* **What to produce**
Filter the entries for the word "shade". Copy each line that has it.

*** Available data ***

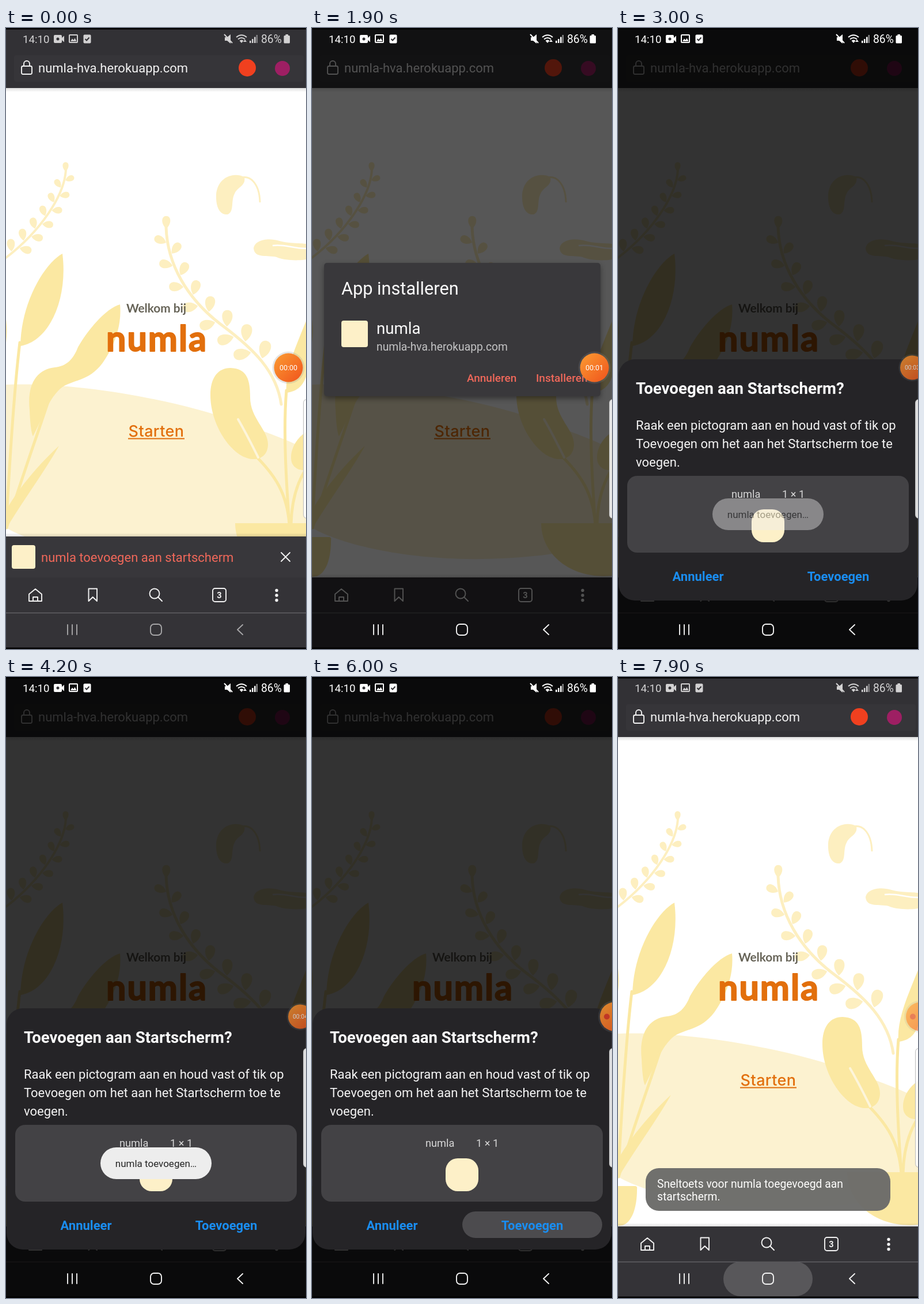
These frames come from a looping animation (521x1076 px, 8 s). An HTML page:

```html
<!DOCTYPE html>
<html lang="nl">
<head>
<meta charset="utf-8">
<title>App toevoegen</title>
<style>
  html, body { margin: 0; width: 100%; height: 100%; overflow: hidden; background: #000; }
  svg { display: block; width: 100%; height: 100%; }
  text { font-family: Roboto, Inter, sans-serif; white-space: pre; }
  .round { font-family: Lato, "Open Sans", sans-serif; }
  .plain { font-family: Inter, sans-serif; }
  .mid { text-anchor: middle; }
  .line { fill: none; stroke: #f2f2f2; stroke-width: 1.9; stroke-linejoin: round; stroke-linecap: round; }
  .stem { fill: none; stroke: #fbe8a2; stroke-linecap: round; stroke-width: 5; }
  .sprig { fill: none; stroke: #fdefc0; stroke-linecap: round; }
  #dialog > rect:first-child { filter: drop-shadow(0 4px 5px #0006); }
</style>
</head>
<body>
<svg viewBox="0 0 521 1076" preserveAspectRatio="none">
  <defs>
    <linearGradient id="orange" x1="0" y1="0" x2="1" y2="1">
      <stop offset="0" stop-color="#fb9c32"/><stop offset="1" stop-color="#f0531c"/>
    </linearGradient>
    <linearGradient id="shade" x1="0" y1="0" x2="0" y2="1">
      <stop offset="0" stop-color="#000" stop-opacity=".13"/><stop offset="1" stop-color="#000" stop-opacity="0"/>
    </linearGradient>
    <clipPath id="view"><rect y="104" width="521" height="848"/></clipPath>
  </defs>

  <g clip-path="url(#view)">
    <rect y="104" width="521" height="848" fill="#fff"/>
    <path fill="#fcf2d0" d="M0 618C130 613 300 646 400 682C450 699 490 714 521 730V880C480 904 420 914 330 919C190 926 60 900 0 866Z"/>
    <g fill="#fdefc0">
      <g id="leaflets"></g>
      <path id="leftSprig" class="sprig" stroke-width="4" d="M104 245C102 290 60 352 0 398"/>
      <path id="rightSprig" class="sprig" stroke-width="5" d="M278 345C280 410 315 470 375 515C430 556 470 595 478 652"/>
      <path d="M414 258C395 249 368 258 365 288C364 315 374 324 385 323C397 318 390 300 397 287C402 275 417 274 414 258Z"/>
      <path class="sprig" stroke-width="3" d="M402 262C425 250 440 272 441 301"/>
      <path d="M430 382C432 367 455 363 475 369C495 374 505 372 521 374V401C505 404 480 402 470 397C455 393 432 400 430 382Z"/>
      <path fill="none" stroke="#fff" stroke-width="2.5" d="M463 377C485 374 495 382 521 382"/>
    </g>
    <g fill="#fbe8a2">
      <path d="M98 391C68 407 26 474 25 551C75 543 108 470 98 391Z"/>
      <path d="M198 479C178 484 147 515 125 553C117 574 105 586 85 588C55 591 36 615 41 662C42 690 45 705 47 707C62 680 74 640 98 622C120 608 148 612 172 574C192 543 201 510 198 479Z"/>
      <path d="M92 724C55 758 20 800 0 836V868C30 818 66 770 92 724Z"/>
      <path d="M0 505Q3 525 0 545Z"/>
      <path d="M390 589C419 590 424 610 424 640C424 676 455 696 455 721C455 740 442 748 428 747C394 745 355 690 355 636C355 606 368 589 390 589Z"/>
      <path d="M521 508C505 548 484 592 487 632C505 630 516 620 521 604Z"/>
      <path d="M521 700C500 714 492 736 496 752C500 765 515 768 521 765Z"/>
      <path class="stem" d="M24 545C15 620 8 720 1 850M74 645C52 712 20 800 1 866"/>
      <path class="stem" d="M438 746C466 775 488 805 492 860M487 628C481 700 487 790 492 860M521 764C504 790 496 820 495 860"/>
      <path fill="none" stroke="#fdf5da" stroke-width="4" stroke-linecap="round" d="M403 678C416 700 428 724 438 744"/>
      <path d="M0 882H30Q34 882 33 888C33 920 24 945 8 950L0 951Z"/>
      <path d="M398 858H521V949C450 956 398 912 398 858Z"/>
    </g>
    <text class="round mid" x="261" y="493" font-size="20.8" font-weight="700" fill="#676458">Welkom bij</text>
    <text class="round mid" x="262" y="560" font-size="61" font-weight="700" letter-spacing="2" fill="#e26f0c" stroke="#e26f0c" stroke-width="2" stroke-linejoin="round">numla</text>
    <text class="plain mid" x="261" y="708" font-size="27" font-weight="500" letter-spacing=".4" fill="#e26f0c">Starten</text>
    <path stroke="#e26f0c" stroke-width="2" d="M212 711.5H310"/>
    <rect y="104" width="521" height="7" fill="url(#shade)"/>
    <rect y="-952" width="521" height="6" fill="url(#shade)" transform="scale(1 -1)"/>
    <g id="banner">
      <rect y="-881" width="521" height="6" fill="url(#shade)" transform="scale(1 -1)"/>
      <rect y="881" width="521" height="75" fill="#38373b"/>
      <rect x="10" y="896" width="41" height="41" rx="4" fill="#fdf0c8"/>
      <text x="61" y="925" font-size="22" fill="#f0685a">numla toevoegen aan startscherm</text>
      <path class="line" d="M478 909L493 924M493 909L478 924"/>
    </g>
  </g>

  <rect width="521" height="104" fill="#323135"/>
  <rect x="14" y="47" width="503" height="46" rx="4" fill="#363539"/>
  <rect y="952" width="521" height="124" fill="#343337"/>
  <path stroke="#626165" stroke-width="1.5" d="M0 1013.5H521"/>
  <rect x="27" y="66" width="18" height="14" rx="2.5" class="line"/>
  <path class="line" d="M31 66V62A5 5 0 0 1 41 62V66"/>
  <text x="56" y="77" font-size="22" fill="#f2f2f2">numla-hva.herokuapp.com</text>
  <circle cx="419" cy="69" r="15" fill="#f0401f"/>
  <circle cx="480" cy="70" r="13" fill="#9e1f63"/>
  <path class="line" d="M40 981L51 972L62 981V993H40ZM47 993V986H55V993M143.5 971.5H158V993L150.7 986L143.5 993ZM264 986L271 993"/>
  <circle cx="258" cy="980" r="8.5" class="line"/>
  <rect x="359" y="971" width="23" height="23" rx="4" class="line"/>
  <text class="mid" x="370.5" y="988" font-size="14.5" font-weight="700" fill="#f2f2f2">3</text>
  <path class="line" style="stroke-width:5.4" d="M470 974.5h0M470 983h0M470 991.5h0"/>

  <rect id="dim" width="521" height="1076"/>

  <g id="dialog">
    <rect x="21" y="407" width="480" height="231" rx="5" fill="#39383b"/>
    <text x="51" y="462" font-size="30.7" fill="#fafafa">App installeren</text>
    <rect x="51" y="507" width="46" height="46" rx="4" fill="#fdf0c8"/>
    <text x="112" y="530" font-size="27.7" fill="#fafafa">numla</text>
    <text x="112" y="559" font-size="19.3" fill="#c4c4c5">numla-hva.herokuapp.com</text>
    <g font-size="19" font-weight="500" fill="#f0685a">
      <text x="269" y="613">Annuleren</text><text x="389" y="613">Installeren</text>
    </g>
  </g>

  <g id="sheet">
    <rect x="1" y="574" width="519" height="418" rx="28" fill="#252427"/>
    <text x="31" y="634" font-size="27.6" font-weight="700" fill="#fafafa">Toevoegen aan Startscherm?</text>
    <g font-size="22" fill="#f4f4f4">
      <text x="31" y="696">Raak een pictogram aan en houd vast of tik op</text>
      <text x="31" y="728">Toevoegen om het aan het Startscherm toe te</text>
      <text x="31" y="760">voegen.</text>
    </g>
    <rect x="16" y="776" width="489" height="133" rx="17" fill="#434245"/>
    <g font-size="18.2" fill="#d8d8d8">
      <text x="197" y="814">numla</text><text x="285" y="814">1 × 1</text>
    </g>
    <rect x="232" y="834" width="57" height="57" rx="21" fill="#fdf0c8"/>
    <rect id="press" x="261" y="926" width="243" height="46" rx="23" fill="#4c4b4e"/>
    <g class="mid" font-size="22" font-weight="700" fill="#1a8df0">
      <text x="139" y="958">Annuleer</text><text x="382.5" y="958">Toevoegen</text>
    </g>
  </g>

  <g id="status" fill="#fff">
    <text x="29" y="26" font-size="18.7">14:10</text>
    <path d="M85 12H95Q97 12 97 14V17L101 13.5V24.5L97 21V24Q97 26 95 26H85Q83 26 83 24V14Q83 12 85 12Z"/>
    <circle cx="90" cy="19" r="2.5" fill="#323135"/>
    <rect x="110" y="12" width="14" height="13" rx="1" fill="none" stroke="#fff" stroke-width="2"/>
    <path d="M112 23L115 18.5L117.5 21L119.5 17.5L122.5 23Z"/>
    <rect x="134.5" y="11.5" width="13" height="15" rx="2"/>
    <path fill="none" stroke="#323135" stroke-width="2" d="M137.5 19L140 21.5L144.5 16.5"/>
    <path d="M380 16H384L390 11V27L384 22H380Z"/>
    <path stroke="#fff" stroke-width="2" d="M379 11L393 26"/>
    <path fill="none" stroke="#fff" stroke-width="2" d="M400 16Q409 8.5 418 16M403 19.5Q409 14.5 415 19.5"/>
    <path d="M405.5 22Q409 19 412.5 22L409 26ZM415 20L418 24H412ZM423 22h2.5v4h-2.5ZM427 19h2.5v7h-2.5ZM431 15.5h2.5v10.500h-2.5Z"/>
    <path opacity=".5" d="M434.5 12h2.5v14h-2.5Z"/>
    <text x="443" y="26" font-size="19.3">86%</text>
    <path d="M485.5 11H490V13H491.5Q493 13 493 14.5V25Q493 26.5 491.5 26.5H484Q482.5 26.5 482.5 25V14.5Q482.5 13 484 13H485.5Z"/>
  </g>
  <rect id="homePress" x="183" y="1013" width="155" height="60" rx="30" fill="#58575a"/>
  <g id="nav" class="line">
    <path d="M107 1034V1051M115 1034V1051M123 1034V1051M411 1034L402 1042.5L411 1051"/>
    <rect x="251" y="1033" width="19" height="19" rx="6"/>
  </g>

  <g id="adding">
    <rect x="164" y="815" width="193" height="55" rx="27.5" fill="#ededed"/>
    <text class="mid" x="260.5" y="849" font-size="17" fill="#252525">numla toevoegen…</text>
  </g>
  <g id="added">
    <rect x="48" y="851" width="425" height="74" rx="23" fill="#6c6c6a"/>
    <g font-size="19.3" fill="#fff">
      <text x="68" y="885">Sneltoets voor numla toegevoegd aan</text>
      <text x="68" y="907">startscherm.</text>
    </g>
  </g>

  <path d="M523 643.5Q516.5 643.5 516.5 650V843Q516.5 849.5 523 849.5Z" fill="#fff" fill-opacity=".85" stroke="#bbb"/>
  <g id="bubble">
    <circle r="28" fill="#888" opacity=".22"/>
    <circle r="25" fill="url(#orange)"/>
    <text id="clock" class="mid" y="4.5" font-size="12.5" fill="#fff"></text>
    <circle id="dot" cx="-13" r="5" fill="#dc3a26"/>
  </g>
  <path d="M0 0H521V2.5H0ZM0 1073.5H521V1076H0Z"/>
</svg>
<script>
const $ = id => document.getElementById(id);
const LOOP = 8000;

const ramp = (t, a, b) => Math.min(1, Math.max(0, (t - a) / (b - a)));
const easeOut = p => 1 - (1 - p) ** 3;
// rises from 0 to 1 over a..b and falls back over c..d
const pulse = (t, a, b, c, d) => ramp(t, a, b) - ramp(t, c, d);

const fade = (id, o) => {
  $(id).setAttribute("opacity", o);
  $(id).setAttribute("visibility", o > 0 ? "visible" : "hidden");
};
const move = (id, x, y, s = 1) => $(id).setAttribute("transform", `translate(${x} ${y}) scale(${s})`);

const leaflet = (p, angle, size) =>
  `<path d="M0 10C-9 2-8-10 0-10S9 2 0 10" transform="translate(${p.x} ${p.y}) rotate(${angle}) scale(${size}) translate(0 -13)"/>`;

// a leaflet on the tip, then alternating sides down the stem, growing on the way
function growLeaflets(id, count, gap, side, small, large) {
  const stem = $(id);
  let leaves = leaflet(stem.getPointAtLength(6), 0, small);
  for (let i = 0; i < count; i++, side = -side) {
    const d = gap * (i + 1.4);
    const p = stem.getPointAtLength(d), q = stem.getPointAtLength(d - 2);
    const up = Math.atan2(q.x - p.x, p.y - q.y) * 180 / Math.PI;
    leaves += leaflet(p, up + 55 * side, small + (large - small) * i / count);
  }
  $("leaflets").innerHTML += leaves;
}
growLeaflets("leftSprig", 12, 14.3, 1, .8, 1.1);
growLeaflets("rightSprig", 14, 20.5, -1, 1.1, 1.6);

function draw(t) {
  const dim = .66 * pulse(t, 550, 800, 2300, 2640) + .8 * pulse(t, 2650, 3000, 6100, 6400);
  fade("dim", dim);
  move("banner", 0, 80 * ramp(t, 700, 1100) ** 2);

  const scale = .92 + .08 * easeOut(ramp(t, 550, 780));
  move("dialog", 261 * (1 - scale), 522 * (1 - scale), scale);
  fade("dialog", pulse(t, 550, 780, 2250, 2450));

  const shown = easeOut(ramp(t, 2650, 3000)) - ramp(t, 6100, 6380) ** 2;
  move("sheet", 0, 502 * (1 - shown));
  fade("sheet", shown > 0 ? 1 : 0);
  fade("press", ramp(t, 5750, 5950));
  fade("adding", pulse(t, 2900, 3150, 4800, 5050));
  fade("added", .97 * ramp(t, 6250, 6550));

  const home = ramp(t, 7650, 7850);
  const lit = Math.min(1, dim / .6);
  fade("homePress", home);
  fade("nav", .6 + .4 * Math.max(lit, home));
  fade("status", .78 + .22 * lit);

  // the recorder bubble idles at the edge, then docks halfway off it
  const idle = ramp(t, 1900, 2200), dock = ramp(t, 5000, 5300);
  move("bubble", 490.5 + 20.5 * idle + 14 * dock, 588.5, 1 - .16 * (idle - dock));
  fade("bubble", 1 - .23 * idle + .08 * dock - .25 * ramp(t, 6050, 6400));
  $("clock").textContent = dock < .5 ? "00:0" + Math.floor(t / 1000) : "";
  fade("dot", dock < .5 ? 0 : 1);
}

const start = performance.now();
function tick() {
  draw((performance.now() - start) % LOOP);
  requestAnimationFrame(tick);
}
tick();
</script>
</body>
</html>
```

*** End of Available data ***

* **Solution for this task**
    <linearGradient id="shade" x1="0" y1="0" x2="0" y2="1">
    <rect y="104" width="521" height="7" fill="url(#shade)"/>
    <rect y="-952" width="521" height="6" fill="url(#shade)" transform="scale(1 -1)"/>
      <rect y="-881" width="521" height="6" fill="url(#shade)" transform="scale(1 -1)"/>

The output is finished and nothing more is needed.